■ TASK REQUIREMENTS:
The lines to be copied are those below that contain "arrive".
BEGIN
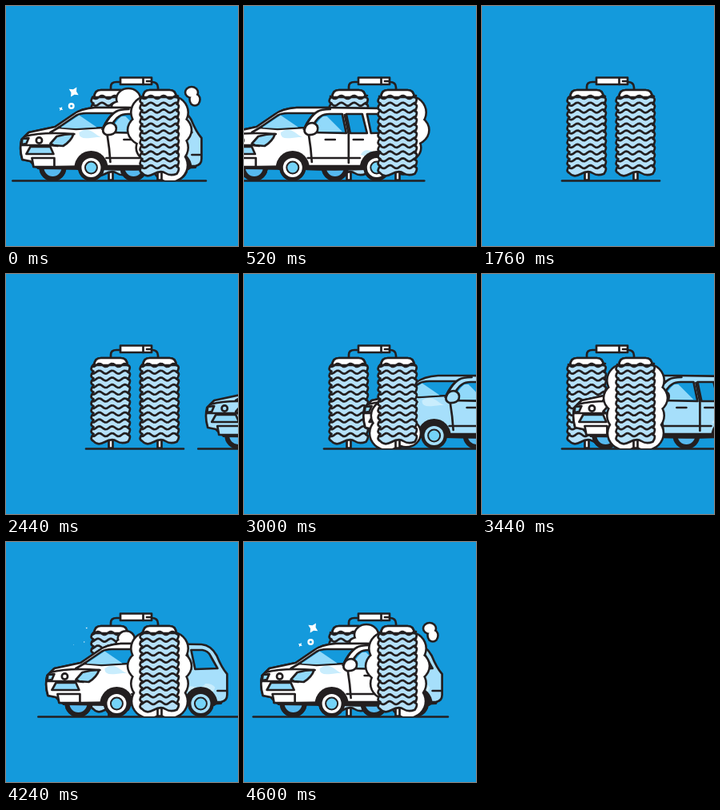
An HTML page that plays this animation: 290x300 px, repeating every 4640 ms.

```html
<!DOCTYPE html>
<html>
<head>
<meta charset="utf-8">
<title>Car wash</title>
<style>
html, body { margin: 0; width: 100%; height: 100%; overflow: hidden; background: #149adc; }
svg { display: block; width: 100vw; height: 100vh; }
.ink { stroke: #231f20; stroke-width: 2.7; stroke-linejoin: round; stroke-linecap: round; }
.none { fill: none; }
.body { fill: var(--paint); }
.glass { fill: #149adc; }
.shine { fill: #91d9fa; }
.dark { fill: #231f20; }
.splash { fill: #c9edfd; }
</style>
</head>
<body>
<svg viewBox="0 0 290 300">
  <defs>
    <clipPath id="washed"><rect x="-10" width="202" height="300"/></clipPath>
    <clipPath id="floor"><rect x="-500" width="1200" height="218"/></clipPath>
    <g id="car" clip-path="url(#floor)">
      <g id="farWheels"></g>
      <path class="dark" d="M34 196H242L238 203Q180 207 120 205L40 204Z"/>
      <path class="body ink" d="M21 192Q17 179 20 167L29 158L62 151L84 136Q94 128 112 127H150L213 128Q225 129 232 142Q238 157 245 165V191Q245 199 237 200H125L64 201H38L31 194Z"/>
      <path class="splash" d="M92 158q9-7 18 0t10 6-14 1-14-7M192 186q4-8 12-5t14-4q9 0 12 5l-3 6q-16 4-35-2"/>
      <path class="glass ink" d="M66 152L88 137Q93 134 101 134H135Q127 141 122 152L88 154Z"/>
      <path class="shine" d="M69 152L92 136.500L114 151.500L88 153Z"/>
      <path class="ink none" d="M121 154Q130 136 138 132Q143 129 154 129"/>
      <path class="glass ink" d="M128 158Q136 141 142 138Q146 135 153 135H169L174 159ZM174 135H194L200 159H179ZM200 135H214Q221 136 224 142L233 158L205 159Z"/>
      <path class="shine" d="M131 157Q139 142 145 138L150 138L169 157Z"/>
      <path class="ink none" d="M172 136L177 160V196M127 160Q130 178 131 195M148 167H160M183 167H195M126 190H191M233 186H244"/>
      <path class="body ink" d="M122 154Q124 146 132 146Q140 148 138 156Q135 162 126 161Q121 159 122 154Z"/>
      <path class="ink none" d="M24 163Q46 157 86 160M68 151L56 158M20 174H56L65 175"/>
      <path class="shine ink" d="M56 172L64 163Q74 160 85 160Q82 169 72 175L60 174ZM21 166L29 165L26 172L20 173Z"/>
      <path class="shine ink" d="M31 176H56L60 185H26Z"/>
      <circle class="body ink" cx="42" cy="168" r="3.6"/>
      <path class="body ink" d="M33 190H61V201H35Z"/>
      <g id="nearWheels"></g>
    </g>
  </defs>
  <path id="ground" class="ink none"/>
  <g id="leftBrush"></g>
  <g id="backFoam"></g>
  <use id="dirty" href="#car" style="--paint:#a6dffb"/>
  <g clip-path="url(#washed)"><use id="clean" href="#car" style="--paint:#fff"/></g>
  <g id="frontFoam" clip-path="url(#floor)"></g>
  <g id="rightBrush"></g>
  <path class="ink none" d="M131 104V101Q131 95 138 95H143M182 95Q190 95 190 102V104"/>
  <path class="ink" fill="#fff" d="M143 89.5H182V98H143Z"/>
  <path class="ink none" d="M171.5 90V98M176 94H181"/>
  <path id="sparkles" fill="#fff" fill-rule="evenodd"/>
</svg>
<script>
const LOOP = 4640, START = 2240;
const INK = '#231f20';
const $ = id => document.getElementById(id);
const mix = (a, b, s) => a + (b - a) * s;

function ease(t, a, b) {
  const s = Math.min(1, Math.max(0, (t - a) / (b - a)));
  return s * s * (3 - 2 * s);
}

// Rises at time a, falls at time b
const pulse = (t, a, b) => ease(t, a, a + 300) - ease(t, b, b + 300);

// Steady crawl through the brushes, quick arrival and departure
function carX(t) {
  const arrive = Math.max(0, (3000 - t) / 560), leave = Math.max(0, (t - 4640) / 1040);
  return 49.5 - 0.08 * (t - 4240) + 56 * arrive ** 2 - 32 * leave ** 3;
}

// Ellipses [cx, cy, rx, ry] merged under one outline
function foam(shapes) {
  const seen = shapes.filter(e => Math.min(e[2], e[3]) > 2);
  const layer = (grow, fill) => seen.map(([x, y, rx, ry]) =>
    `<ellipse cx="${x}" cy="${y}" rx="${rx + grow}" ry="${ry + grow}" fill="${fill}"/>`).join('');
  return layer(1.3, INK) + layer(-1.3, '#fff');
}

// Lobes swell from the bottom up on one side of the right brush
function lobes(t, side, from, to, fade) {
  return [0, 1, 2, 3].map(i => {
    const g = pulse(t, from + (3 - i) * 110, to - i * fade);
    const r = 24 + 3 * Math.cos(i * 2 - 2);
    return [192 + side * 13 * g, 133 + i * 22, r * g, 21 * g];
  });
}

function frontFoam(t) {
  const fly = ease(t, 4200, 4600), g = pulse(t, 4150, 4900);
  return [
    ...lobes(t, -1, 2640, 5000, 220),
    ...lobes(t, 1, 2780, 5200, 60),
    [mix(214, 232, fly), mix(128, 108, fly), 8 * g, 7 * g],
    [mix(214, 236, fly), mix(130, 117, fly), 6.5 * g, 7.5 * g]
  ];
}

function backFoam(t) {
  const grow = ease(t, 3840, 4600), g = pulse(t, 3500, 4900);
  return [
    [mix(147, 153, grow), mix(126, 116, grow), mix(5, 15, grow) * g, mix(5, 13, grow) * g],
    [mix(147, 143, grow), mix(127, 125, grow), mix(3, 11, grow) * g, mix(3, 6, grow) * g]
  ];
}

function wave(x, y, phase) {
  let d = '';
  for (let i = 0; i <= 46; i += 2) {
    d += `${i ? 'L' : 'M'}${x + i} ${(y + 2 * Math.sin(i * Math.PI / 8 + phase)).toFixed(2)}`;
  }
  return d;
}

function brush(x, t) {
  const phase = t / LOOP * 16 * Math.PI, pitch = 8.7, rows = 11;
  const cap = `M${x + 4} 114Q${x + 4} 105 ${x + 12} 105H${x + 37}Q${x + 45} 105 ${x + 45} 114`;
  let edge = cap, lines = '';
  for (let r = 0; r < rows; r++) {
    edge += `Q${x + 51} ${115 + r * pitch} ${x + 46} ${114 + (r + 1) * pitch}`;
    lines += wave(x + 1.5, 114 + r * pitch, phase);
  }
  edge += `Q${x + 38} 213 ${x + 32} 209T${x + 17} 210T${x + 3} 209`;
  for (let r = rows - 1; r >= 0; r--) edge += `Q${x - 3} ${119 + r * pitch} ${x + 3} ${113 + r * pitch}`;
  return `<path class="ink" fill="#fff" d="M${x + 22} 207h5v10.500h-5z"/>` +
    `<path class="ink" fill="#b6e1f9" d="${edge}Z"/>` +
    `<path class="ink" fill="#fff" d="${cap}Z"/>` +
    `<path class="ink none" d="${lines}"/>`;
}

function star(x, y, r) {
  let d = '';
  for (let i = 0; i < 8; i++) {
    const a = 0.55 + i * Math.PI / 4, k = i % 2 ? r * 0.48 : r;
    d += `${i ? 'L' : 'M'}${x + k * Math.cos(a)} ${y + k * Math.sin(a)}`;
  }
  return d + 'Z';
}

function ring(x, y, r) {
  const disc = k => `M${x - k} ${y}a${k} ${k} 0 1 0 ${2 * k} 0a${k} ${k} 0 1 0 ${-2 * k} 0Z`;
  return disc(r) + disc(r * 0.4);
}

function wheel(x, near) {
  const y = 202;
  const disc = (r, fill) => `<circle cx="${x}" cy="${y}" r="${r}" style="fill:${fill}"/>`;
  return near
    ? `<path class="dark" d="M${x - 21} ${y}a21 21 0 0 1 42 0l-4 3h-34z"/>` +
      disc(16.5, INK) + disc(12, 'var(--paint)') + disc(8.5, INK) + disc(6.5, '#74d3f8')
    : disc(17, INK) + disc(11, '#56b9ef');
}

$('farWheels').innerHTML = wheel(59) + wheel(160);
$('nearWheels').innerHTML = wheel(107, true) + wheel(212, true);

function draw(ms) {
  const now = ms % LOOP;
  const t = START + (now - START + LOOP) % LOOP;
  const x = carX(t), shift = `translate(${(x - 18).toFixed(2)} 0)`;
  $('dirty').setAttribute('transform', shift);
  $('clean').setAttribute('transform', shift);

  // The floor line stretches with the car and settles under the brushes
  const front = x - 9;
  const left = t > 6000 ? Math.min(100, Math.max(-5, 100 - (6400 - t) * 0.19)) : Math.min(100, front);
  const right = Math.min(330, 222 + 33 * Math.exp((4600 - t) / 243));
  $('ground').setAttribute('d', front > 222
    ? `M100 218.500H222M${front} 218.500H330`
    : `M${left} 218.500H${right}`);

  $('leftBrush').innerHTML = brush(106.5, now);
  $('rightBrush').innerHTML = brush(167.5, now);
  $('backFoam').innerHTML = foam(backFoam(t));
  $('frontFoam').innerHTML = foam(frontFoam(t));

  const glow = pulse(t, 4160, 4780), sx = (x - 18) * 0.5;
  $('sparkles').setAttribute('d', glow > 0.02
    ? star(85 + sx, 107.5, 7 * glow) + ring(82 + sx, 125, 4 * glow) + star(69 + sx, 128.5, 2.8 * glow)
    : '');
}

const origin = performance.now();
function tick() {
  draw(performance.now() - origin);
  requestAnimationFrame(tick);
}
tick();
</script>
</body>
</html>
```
END
■ ANSWER TO THE PROBLEM:
  const arrive = Math.max(0, (3000 - t) / 560), leave = Math.max(0, (t - 4640) / 1040);
  return 49.5 - 0.08 * (t - 4240) + 56 * arrive ** 2 - 32 * leave ** 3;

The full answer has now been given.